Good advice. Speaking of bands who’ve gone the distance, you’re an actual signed up member of Thin Lizzy now?
“Oh yeah, those shows I did with them in 2019 were the highlight of my year. It was no pressure at all, just muscle memory playing some of my favourite ever songs and looking out at the crowd. Scott Gorham [Thin Lizzy guitarist] seemed happy with my performance and said he was looking forward to us doing it again. I hope they do something next year. It’s amazing seeing that many people having such a good time.”
Also, your second album, Killer Be Killed’s ‘Reluctant Hero’ is out on November 20. You do that band with Dillinger Escape Plan’s Greg Puciato, among others…
“Yes. That’s an album we’ve been slowly working on since our one and only tour in Australia in 2015. We’ve been chipping away, lining up our calendars… When everyone has a bit of time off, we convene in a room in Phoenix and we create music that we absolutely love. I’m very proud to have been able to contribute a lot to that record this year. It’s super heavy. I can’t listen to it without smiling.”
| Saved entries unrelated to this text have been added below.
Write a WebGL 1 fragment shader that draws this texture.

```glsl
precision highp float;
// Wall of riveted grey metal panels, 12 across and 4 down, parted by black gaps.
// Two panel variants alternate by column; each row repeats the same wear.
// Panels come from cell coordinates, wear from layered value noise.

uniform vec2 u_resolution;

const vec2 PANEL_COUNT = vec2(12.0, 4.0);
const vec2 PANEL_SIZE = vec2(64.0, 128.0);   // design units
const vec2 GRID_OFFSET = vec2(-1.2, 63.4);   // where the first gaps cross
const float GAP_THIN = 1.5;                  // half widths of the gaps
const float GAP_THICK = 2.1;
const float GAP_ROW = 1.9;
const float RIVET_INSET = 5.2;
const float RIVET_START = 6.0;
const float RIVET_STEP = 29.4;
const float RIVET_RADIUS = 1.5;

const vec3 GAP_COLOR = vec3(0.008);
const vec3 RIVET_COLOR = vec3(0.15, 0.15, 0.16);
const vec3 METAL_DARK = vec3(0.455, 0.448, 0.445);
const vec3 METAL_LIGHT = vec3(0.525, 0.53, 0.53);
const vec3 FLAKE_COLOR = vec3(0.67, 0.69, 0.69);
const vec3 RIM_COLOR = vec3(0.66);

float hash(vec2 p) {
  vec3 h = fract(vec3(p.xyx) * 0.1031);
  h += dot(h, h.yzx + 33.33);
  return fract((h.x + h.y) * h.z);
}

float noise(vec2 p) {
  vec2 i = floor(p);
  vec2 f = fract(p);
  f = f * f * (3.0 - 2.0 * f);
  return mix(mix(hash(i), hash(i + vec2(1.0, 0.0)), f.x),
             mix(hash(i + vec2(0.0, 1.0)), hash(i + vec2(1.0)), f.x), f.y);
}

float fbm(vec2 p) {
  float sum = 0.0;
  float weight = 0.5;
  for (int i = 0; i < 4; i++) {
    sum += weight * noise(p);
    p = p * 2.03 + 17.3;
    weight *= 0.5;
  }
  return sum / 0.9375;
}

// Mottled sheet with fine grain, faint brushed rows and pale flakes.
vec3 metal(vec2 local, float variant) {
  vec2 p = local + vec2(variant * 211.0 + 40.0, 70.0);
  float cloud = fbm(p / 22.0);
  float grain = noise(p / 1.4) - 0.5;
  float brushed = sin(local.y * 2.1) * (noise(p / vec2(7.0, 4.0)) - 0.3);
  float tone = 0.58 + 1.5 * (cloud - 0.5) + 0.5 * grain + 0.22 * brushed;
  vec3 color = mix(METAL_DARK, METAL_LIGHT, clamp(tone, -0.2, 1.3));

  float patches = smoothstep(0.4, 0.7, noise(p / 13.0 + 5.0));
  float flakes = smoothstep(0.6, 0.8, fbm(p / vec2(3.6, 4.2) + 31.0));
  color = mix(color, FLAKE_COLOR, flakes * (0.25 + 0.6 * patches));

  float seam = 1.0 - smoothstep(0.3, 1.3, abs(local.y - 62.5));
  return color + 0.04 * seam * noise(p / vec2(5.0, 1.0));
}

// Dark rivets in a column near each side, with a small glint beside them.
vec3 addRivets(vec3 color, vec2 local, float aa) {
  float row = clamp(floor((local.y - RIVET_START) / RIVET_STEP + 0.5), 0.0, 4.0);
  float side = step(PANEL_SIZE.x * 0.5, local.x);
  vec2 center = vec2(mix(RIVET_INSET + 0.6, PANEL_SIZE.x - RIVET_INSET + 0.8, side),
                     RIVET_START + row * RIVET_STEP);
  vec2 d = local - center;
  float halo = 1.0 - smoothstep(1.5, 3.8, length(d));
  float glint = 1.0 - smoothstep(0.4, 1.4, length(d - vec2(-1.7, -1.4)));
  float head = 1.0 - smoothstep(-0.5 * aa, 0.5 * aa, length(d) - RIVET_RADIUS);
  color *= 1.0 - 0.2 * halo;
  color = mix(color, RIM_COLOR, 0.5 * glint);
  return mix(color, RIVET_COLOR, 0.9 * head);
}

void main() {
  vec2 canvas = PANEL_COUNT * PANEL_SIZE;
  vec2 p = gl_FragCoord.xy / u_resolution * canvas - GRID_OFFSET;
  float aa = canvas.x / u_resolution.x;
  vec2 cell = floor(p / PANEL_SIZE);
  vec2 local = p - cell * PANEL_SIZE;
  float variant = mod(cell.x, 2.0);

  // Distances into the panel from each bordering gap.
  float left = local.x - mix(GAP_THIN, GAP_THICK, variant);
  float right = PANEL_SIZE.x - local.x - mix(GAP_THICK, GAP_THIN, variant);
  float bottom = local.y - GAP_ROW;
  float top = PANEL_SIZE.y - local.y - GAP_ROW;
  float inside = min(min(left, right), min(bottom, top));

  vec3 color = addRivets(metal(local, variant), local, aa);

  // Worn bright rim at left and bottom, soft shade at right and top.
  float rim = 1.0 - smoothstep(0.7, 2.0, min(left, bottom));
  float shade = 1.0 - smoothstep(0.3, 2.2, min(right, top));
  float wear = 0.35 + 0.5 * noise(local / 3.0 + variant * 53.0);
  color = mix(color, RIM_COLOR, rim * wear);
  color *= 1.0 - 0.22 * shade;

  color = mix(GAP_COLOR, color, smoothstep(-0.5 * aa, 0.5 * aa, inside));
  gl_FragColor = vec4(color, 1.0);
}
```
Mastodon launched their internet cooking show this year, with you in the guise of Chef Troyardee. You said in one of the videos that you were using milk from a goat you’d milked yourself?
“Yeah, I’d milked it that morning.”
“No, I was just making shit up.”
“Yeah, I don’t have a goat. I’ve never milked a goat. I probably will never milk a goat. It’s all fake news.”
Gone Is Gone release ‘IF EVERYTHING HAPPENS FOR A REASON… THEN NOTHING REALLY MATTERS AT ALL’ on December 2. See the tracklist below.
2. ‘Say Nothing’
3. ‘Everything Is Wonderfall’
4. ‘Wings Of Hope’
5. ‘Sometimes I Feel’
6. ‘No One Ever Walked On Water’
7. ‘Death Of A Dream’
8. ‘Crimson, Chaos and You’
11. ‘Force Of A Feather’
12. ‘Dirge For Delusions’